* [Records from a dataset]
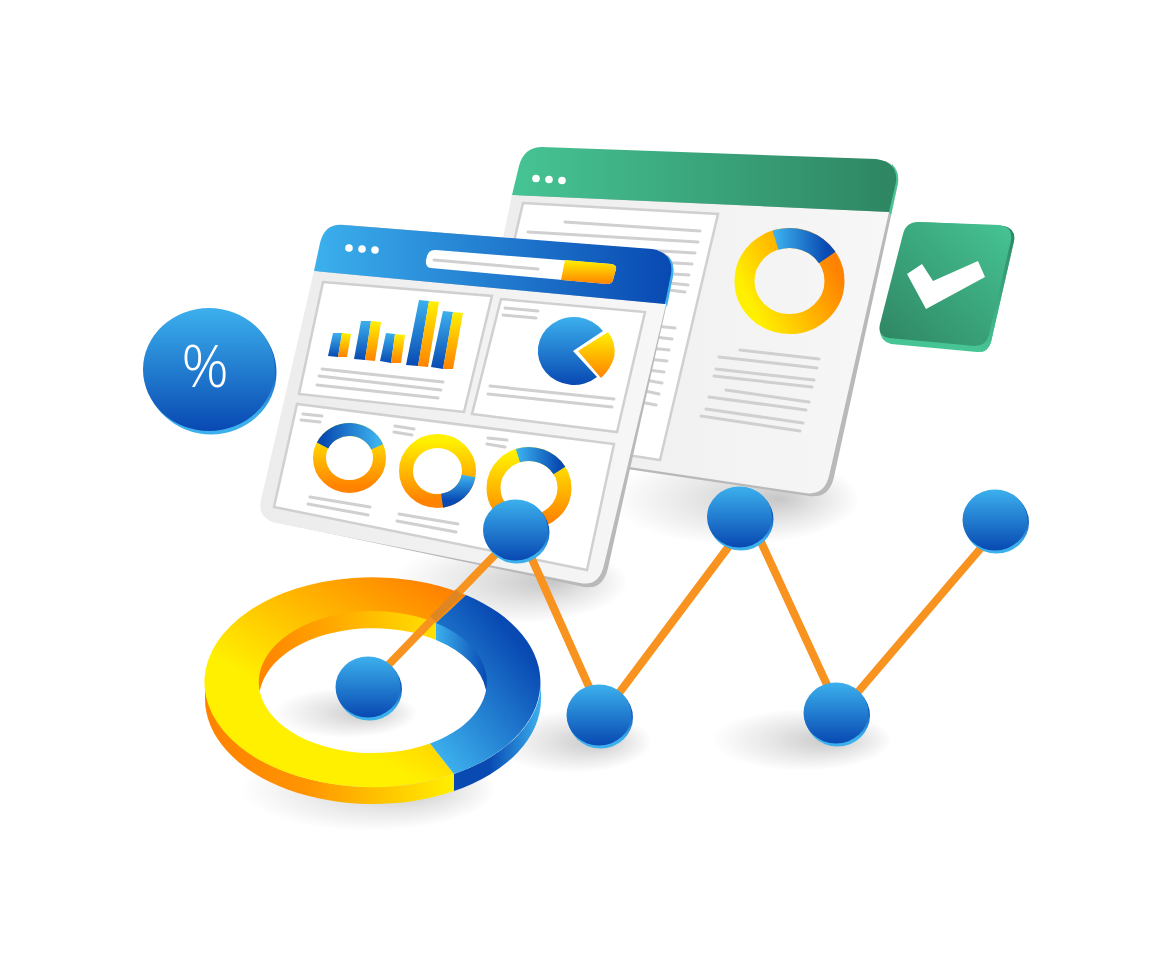
<!DOCTYPE html>
<html lang="en">
<head>
<meta charset="utf-8">
<title>Data analysis illustration</title>
<style>
:root{--sky:#3cb0ed;--royal:#0849b2;--yellow:#fff000;--orange:#ff8200;--mint:#46c494;--forest:#2e8562;--line:#f7931e;--line-shaded:#df8522;--rule:#d0d0d2;--edge:#b9b9bb;--panel:#fff}
html,body{margin:0;padding:0;background:#fff;overflow:hidden}
svg{display:block;width:1172px;height:980px}
.sky{stop-color:var(--sky)}.royal{stop-color:var(--royal)}
.yellow{stop-color:var(--yellow)}.orange{stop-color:var(--orange)}
.mint{stop-color:var(--mint)}.forest{stop-color:var(--forest)}
.panel{fill:var(--panel);stroke:var(--rule);stroke-width:2.5}
.rules{fill:none;stroke:var(--rule);stroke-width:3;stroke-linecap:round}
.chart-ring{fill:none}
.trend{fill:none;stroke:var(--line);stroke-width:8}
.trend-shaded{stroke:var(--line-shaded);stroke-width:8}
.percent{font:300 59px "Open Sans","Noto Sans",sans-serif;fill:#fff;text-anchor:middle}
</style>
</head>
<body>
<svg viewBox="0 0 1172 980" role="img" aria-label="Dashboard windows with charts, a trend line and a ring chart">
<defs>
<linearGradient id="blue-down" x1="0" y1="0" x2="0" y2="1"><stop class="sky"/><stop offset="1" class="royal"/></linearGradient>
<linearGradient id="blue-across"><stop class="sky"/><stop offset="1" class="royal"/></linearGradient>
<linearGradient id="blue-back"><stop class="royal"/><stop offset="1" class="sky"/></linearGradient>
<linearGradient id="blue-rim" x1="0" y1="0" x2="0" y2="1"><stop offset=".35" class="royal"/><stop offset=".85" class="sky"/></linearGradient>
<linearGradient id="gold-down" x1="0" y1="0" x2="0" y2="1"><stop class="yellow"/><stop offset="1" class="orange"/></linearGradient>
<linearGradient id="gold-diagonal" x1=".05" y1=".75" x2="1" y2=".3"><stop class="yellow"/><stop offset="1" class="orange"/></linearGradient>
<linearGradient id="green-across"><stop class="mint"/><stop offset="1" class="forest"/></linearGradient>
<linearGradient id="green-tile" x1="1" y1="0" x2="0" y2="1"><stop class="mint"/><stop offset="1" class="forest"/></linearGradient>
<linearGradient id="green-rim" x1="0" y1="0" x2="0" y2="1"><stop class="forest"/><stop offset="1" class="mint"/></linearGradient>
<linearGradient id="paper"><stop stop-color="#ececed"/><stop offset="1" stop-color="#f7f7f8"/></linearGradient>
<linearGradient id="ring-gold" gradientUnits="userSpaceOnUse" x1="320" y1="760" x2="430" y2="580"><stop class="yellow"/><stop offset=".15" class="yellow"/><stop offset="1" class="orange"/></linearGradient>
<linearGradient id="ring-blue" gradientUnits="userSpaceOnUse" x1="425" y1="740" x2="530" y2="655"><stop class="sky"/><stop offset="1" class="royal"/></linearGradient>
<linearGradient id="wall-gold" gradientUnits="userSpaceOnUse" x1="205" y1="0" x2="454" y2="0"><stop class="orange"/><stop offset=".4" stop-color="#ff9400"/><stop offset="1" class="yellow"/></linearGradient>
<linearGradient id="inner-gold" gradientUnits="userSpaceOnUse" x1="259" y1="0" x2="436" y2="0"><stop class="orange"/><stop offset="1" stop-color="#ffe000"/></linearGradient>
<linearGradient id="wall-blue" gradientUnits="userSpaceOnUse" x1="454" y1="0" x2="541" y2="0"><stop class="royal"/><stop offset=".4" class="royal"/><stop offset="1" class="sky"/></linearGradient>
<linearGradient id="inner-blue" gradientUnits="userSpaceOnUse" x1="436" y1="0" x2="487" y2="0"><stop class="sky"/><stop offset="1" class="royal"/></linearGradient>
<radialGradient id="shade" fx=".68"><stop stop-color="#000" stop-opacity=".22"/><stop offset=".5" stop-color="#000" stop-opacity=".1"/><stop offset="1" stop-color="#000" stop-opacity="0"/></radialGradient>
<g id="dot"><ellipse cx="1.500" cy="2.500" rx="32.500" ry="31" fill="url(#blue-rim)"/><ellipse rx="32.500" ry="30.500" fill="url(#blue-down)"/></g>
<g id="window-dots" fill="#fff"><circle r="3.800"/><circle cx="13" cy="1" r="3.800"/><circle cx="26" cy="2" r="3.800"/></g>
</defs>

<g id="shadows" fill="url(#shade)">
<ellipse cx="735" cy="499" rx="125" ry="46"/>
<ellipse cx="510" cy="582" rx="118" ry="42"/>
<ellipse cx="368" cy="789" rx="128" ry="42"/>
<ellipse cx="572" cy="742" rx="80" ry="31"/>
<ellipse cx="802" cy="740" rx="90" ry="31"/>
</g>

<g id="report-window">
<path d="M523 166Q528 147 545 148L879 160Q901 163 898 184L834 477Q829 499 809 496L470 446Z" fill="var(--edge)"/>
<path d="M512 195L889 212L829 476Q824 496 805 493L460 442Z" fill="url(#paper)"/>
<path d="M889 212L891 215L898 182Q899 172 892 164Z" fill="var(--mint)"/>
<path d="M512 195L519 166Q524 147 542 147L876 159Q898 162 896 182L889 212Z" fill="url(#green-across)"/>
<use href="#window-dots" x="536" y="178.500"/>
<path class="panel" d="M523 203L718 214L660 460L470 431Z"/>
<path class="rules" d="M565 222L700 231M528 232L698 242M526 243L695 253M640 261L692 264M640 272L689 275M660 282L688 285M660 289L685 292M655 326L675 328M655 337L672 339M650 348L669 350M648 359L667 361M648 370L664 372M645 380L662 383M645 391L659 394M640 402L656 405"/>
<g class="chart-ring" stroke-width="20"><ellipse cx="789.500" cy="281" rx="45" ry="43" stroke="url(#gold-diagonal)"/><path d="M775.500 240.100A45 43 0 0 1 827.200 257.500" stroke="url(#blue-across)"/></g>
<path class="rules" d="M740 350L819 359M719 357L817 368M716 369L814 380M714 376L812 387M726 390L809 402M709 397L806 410M706 409L803 423M701 416L800 431"/>
</g>

<g id="approval-tile">
<path d="M906 233Q909 222 920 222L1004 226Q1016 229 1014 241L991 342Q988 353 977 352L891 344Q880 341 880 330Z" fill="var(--mint)"/>
<path d="M1004 226Q1016 229 1014 241L991 342Q988 351 981 352L978 340Z" fill="url(#green-rim)"/>
<path d="M903 234Q906 222 918 222L1000 225Q1013 227 1011 240L989 335Q986 346 975 346L889 338Q877 336 880 324Z" fill="url(#green-tile)"/>
<path d="M907 274L922 264L933 281L978 261L985 277L926 309Z" fill="#fff"/>
</g>

<g id="dashboard-window">
<path d="M323 243Q328 223 346 225L654 250Q677 254 673 276L608 568Q603 590 584 587L280 523Z" fill="var(--edge)"/>
<path d="M314 271L666 304L604 565Q599 587 580 583L276 523Q257 518 261 500Z" fill="url(#paper)"/>
<path d="M666 304L667 307L673 276Q675 262 667 255Z" fill="var(--sky)"/>
<path d="M314 271L320 243Q325 223 343 225L652 249Q674 253 671 274L665 304Z" fill="url(#blue-across)"/>
<use href="#window-dots" x="349" y="248"/>
<path d="M427 256Q429 249 436 250L611 264Q617 265 616 269L613 280Q612 284 607 284L431 268Q425 267 426 260Z" fill="#fff"/>
<path d="M565 260L611 264Q617 265 616 269L613 280Q612 284 607 284L561 280Z" fill="url(#gold-down)"/>
<path class="rules" d="M434 260L538 269"/>
<path class="panel" d="M323 282L492 296L464 412L299 394Z"/>
<path class="panel" d="M501 299L645 312L617 432L472 414Z"/>
<path class="panel" d="M297 404L614 444L587 570L274 507Z"/>

<g id="bar-chart">
<g fill="url(#blue-down)"><path d="M333 333L342 333L338 357L328 356Z"/><path d="M361 321L371 321L365 360L354 359Z"/><path d="M386 333L395 334L391 363L380 361Z"/><path d="M419 300L429 301L418 366L406 365Z"/><path d="M443 311L453 312L443 369L431 367Z"/></g>
<g fill="url(#gold-down)"><path d="M342 333L351 334L347 357L338 357Z"/><path d="M371 321L381 322L375 361L365 360Z"/><path d="M395 334L405 335L401 363L391 363Z"/><path d="M429 301L439 302L428 367L418 366Z"/><path d="M453 312L463 313L453 369L443 369Z"/></g>
<path class="rules" d="M322 369L443 382M319 376L441 390M317 385L438 398"/>
</g>

<g id="pie-chart">
<path d="M573 351L603 331A36 34 0 1 0 597 377Z" fill="url(#blue-down)"/>
<path d="M578 351L608 332Q616 342 614.500 356Q611 369 601 378Z" fill="url(#gold-down)"/>
<path class="rules" d="M505 308L538 311M503 315L536 318M490 386L614 399M488 394L612 407"/>
</g>

<g id="ring-charts" class="chart-ring">
<g stroke-width="13"><ellipse cx="349.500" cy="458" rx="30" ry="28.500" stroke="url(#gold-down)"/><path d="M322.600 445.400A30 28.500 0 0 1 377.100 446.900" stroke="url(#blue-back)"/></g>
<g stroke-width="14"><ellipse cx="437.500" cy="471" rx="31.500" ry="30" stroke="url(#gold-down)"/><path d="M468.500 476.100A31.500 30 0 0 1 442.100 500.700" stroke="url(#blue-down)"/></g>
<g stroke-width="14"><ellipse cx="529" cy="488" rx="35.500" ry="34" stroke="url(#gold-down)"/><path d="M517.900 455.700A35.500 34 0 0 1 559.400 470.400" stroke="url(#blue-across)"/></g>
</g>
<path class="rules" d="M303 414L322 416M301 420L320 422M395 426L414 429M394 432L412 435M488 438L507 440M487 444L505 447M310 497L370 507M308 504L368 515M399 514L458 524M397 521L456 532"/>
</g>

<g id="percent-badge">
<ellipse cx="211" cy="372.500" rx="65.500" ry="62" fill="url(#blue-rim)"/>
<ellipse cx="209" cy="369.500" rx="66" ry="61.500" fill="url(#blue-down)"/>
<text class="percent" x="205" y="387">%</text>
</g>

<g id="large-ring">
<g id="ring-outer-wall">
<path d="M205 682V699A168 105 0 0 0 454 791V774A168 105 0 0 1 205 682Z" fill="url(#wall-gold)"/>
<path d="M454 774V791A168 105 0 0 0 541 699V682A168 105 0 0 1 454 774Z" fill="url(#wall-blue)"/>
</g>
<g id="ring-inner-wall">
<path d="M250 690V670A123 80 0 0 1 436 610V640A114 71 0 0 0 260 690Z" fill="url(#inner-gold)"/>
<path d="M436 610L500 640V690H486A114 71 0 0 0 436 640Z" fill="url(#inner-blue)"/>
</g>
<g id="ring-top">
<path d="M466 595A168 105 0 1 0 454 774L430 743.500A114 71 0 1 1 436 623Z" fill="url(#ring-gold)"/>
<path d="M466 595A168 105 0 0 1 454 774L430 743.500A114 71 0 0 0 436 623Z" fill="url(#ring-blue)"/>
</g>
<ellipse cx="345" cy="713" rx="72" ry="25" fill="url(#shade)"/>
</g>

<g id="trend-chart">
<path class="trend" d="M367 687L519 530L602 716L750 518L840 713L1004 521"/>
<path class="trend-shaded" d="M433 619L459 592"/>
<use href="#dot" x="368" y="687"/>
<use href="#dot" x="515.500" y="530"/>
<use href="#dot" x="599" y="715"/>
<use href="#dot" x="739.500" y="517"/>
<use href="#dot" x="836" y="713"/>
<use href="#dot" x="995" y="520"/>
</g>
</svg>
</body>
</html>
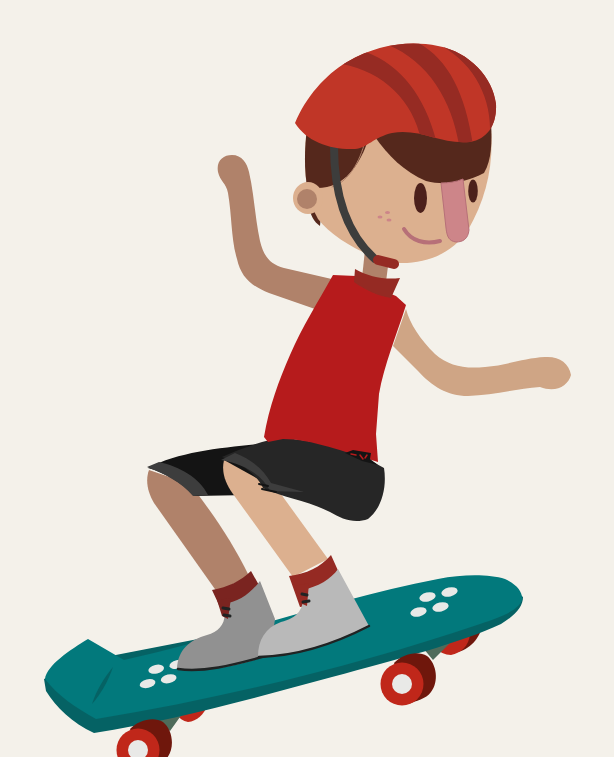
<!DOCTYPE html>
<html lang="en">
<head>
<meta charset="utf-8">
<title>Skateboarder</title>
<style>
:root{
  --paper:#f4f1ea;
  --skin:#dcb08f;--skin-mid:#cfa585;--skin-dark:#b0826a;--blush:#cd8589;--blush-dark:#b77078;
  --hair:#55281c;--eye:#4c201b;
  --helmet:#c03627;--helmet-dark:#962b23;
  --shirt:#b61b1c;--trim:#952a23;--trim-dark:#7a2420;
  --shorts:#262626;--shorts-dark:#141414;--shorts-edge:#3d3d3d;
  --strap:#3d3d3c;
  --shoe:#b9b9b9;--shoe-dark:#919191;--sole:#202323;
  --deck:#02797c;--deck-edge:#056264;--truck:#4e6b5a;
  --wheel:#c0271a;--wheel-dark:#6f170c;--light:#e9e9e7;
}
html,body{margin:0;height:100%;overflow:hidden;background:var(--paper)}
svg{display:block;width:614px;height:757px}
.skin{fill:var(--skin)}.skin-mid{fill:var(--skin-mid)}.skin-dark{fill:var(--skin-dark)}
.blush{fill:var(--blush)}.hair{fill:var(--hair)}.eye{fill:var(--eye)}
.helmet{fill:var(--helmet)}.helmet-dark{fill:var(--helmet-dark)}
.shirt{fill:var(--shirt)}.trim{fill:var(--trim)}.trim-dark{fill:var(--trim-dark)}
.shorts{fill:var(--shorts)}.shorts-dark{fill:var(--shorts-dark)}.shorts-edge{fill:var(--shorts-edge)}
.shoe{fill:var(--shoe)}.shoe-dark{fill:var(--shoe-dark)}
.deck{fill:var(--deck)}.deck-edge{fill:var(--deck-edge)}.truck{fill:var(--truck)}
.wheel{fill:var(--wheel)}.wheel-dark{fill:var(--wheel-dark)}.light{fill:var(--light)}
.line{fill:none;stroke-linecap:round;stroke-linejoin:round}
.strap{stroke:var(--strap);stroke-width:8;stroke-linecap:butt}
.smile{stroke:var(--blush-dark);stroke-width:4}
.sole{stroke:var(--sole);stroke-width:2.5}
.lace{stroke:var(--sole);stroke-width:3}
</style>
</head>
<body>
<svg viewBox="0 0 614 757" role="img" aria-label="Boy in a red helmet riding a teal skateboard">
  <defs>
    <clipPath id="helmet-shape"><path d="M295 123C306 97 325 75 347 62C376 45 408 40 438 46C470 52 493 78 496 104C497 124 488 139 470 142C441 145 421 128 392 133C374 137 367 148 355 149C331 150 307 142 295 123Z"/></clipPath>
    <clipPath id="head-shape"><path d="M307 128L491 128C494 165 486 199 468 230C452 254 426 264 398 263C366 258 333 238 318 219C304 195 303 160 307 128Z"/></clipPath>
    <g id="bolt-holes">
      <ellipse cx="-5" cy="-5" rx="8.3" ry="4.5" transform="rotate(-13 -5 -5)"/>
      <ellipse cx="17" cy="-10" rx="8.3" ry="4.5" transform="rotate(-13 17 -10)"/>
      <ellipse cx="-14" cy="10" rx="8.3" ry="4.5" transform="rotate(-13 -14 10)"/>
      <ellipse cx="8" cy="5" rx="8.3" ry="4.5" transform="rotate(-13 8 5)"/>
    </g>
    <g id="wheel">
      <path class="wheel-dark" d="M-8-21C0-30 16-34 25-28C35-20 37-2 29 8C24 15 14 17 6 20Z"/>
      <circle class="wheel" r="21.5"/>
      <circle class="light" r="10"/>
    </g>
  </defs>

  <rect width="614" height="757" fill="var(--paper)"/>

  <g id="skateboard">
    <g id="far-wheels">
      <path class="wheel-dark" d="M452 630L483 620C482 636 472 648 458 652Z"/>
      <path class="wheel" d="M436 648L470 634C469 646 461 653 451 655C445 655 439 652 436 648Z"/>
      <path class="wheel-dark" d="M184 702L212 695C208 709 200 716 192 717Z"/>
      <path class="wheel" d="M176 714L208 704C204 715 197 721 188 722C183 721 179 718 176 714Z"/>
    </g>
    <path class="truck" d="M418 642L463 630L433 660ZM148 713L190 703L170 731Z"/>
    <g id="deck">
      <path class="deck-edge" d="M44 679L46 691C56 707 72 723 94 733C170 721 251 699 332 677C399 659 460 643 501 624C516 615 523 606 523 597L502 580L90 660Z"/>
      <path class="deck" d="M88 639L124 660C228 637 331 600 438 579C463 574 489 574 505 579C518 585 523 593 522 600C518 611 500 617 480 624C365 663 230 697 96 719C76 708 57 695 45 679C47 665 70 650 88 639Z"/>
      <path class="deck-edge" d="M113 667C108 682 100 695 92 704C96 691 104 678 113 667Z"/>
    </g>
    <use href="#bolt-holes" class="light" transform="translate(432.500 602)"/>
    <use href="#bolt-holes" class="light" transform="translate(161 674) scale(.96)"/>
    <use href="#wheel" transform="translate(402 684)"/>
    <use href="#wheel" transform="translate(138 750)"/>
  </g>

  <g id="back-leg">
    <path class="skin-dark" d="M149 470C145 481 148 493 154 503L217 592L249 576C232 541 211 511 190 484Z"/>
    <path class="trim-dark" d="M212 590C228 587 241 581 251 571L260 587L259 612L226 620Z"/>
    <path class="shoe-dark" d="M223 604C239 602 250 594 260 581L275 619L270 655C240 665 207 673 177 669C178 649 190 640 207 635C221 631 228 621 223 604Z"/>
    <path class="line sole" d="M178 669C205 673 236 664 266 656"/>
    <path class="trim-dark" d="M217 600L231 598L228 619L222 616Z"/>
    <path class="line lace" d="M223 608L229 609M224 615L230 616"/>
  </g>

  <g id="back-shorts">
    <path class="shorts-dark" d="M148 468C178 452 219 448 258 444L282 460L250 495L194 496C182 483 166 473 148 468Z"/>
    <path class="shorts-edge" d="M147 467L159 462C180 467 199 477 208 495L193 496C181 482 165 474 147 467Z"/>
  </g>

  <g id="front-leg">
    <path class="skin" d="M224 460C221 473 226 484 233 494L293 577L328 559L278 490Z"/>
    <path class="trim" d="M289 576C306 574 321 567 331 555L340 575L330 604L300 607Z"/>
    <path class="shoe" d="M302 590C318 587 331 579 338 569L369 626C339 641 298 656 258 657C258 640 265 628 281 622C297 618 306 609 302 590Z"/>
    <path class="line sole" d="M259 657C299 656 338 642 369 626"/>
    <path class="trim" d="M295 586L309 583L307 606L300 603Z"/>
    <path class="line lace" d="M302 594L307 595M303 602L309 601"/>
  </g>

  <g id="back-arm">
    <path class="skin-dark" d="M218 172C216 161 223 155 232 155C242 155 247 163 249 172C254 193 255 218 260 241C264 257 270 264 284 268L336 280L315 309L269 293C251 286 241 277 237 259C231 239 232 216 228 193C226 183 220 181 218 172Z"/>
  </g>
  <g id="front-arm">
    <path class="skin-mid" d="M406 309C410 324 420 339 435 354C449 366 464 369 485 367C508 365 524 358 545 357C559 356 569 363 571 375C568 386 556 393 540 387C516 389 492 395 468 396C447 396 432 386 418 371L393 346Z"/>
  </g>

  <g id="front-shorts">
    <path class="shorts" d="M222 457C242 448 267 439 284 438C309 440 335 446 353 451L384 468C387 487 382 508 368 519C354 524 342 519 330 512C306 500 284 498 263 488C257 475 242 463 222 457Z"/>
    <path class="shorts-edge" d="M221 460L235 453C251 459 264 470 271 483L304 492L270 491C263 476 245 464 221 460Z"/>
    <path class="line" stroke="var(--shorts-dark)" stroke-width="2" d="M259 484L268 486M262 489L276 492"/>
  </g>

  <g id="torso">
    <path class="skin-dark" d="M365 250L389 258L386 282L362 278Z"/>
    <path class="shirt" d="M333 275L356 276C371 285 385 292 396 296L406 305C397 334 384 365 379 394L376 434L378 462C344 452 312 439 283 439L268 442L264 437C269 407 279 380 290 355C302 327 318 302 333 275Z"/>
    <path class="trim" d="M355 269C369 277 385 280 400 278L391 298C378 296 365 290 354 282Z"/>
    <path class="shorts-dark" d="M345 453L353 450L371 453L370 459L378 465L362 461Z"/>
    <path class="line" stroke="var(--shirt)" stroke-width="1.500" d="M351 454L356 455M360 455L363 459M367 455L365 458"/>
  </g>

  <g id="head">
    <path class="hair" d="M309 205L321 215L320 226C314 222 310 215 309 205Z"/>
    <path class="skin" d="M307 128L491 128C494 165 486 199 468 230C452 254 426 264 398 263C366 258 333 238 318 219C304 195 303 160 307 128Z"/>
    <g clip-path="url(#head-shape)">
      <path class="hair" d="M300 125L368 140C361 162 347 183 327 187C317 189 309 188 300 184Z"/>
      <path class="line" stroke="var(--skin-dark)" stroke-width="1" d="M364 145C358 166 346 183 332 187"/>
    </g>
    <path class="hair" d="M375 137L392 122L491 122C492 140 492 160 484 173C467 182 446 186 426 181C404 172 388 155 375 137Z"/>
    <ellipse class="skin" cx="308" cy="198" rx="15" ry="16"/>
    <circle class="skin-dark" cx="307" cy="199" r="10"/>
    <ellipse class="eye" cx="420.500" cy="198" rx="6.500" ry="15"/>
    <ellipse class="eye" cx="473" cy="191" rx="4.800" ry="11.500"/>
    <path class="blush" stroke="var(--blush-dark)" stroke-width="1" d="M441 183C448 183 456 182 463 179L469 230C468 239 463 242 456 242C449 241 447 237 446 228Z"/>
    <path class="line smile" d="M404 229C411 241 425 245 440 241"/>
    <g class="blush"><ellipse cx="387.500" cy="212.500" rx="2.500" ry="1.500"/><ellipse cx="380" cy="217" rx="2.500" ry="1.500"/><ellipse cx="389" cy="220" rx="2.500" ry="1.500"/></g>
  </g>

  <g id="safety-helmet">
    <path class="line strap" d="M334 146C334 190 344 232 376 260"/>
    <path class="line" stroke="var(--trim)" stroke-width="10" d="M378 260L394 264"/>
    <g clip-path="url(#helmet-shape)">
      <rect class="helmet" x="290" y="38" width="212" height="116"/>
      <path class="helmet-dark" d="M342 64L366 52C401 65 425 97 436 140L421 140C413 101 384 72 342 64Z"/>
      <path class="helmet-dark" d="M388 45L417 42C448 59 465 92 473 145L459 145C452 101 428 61 388 45Z"/>
      <path class="helmet-dark" d="M436 43C474 49 496 75 499 112L490 132C491 94 471 60 436 43Z"/>
    </g>
  </g>
</svg>
</body>
</html>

* [TASK] Whenever "text" occurs in a line of the entries, copy that line.

* [RESPONSE TO THIS TASK]
.percent{font:300 59px "Open Sans","Noto Sans",sans-serif;fill:#fff;text-anchor:middle}
<text class="percent" x="205" y="387">%</text>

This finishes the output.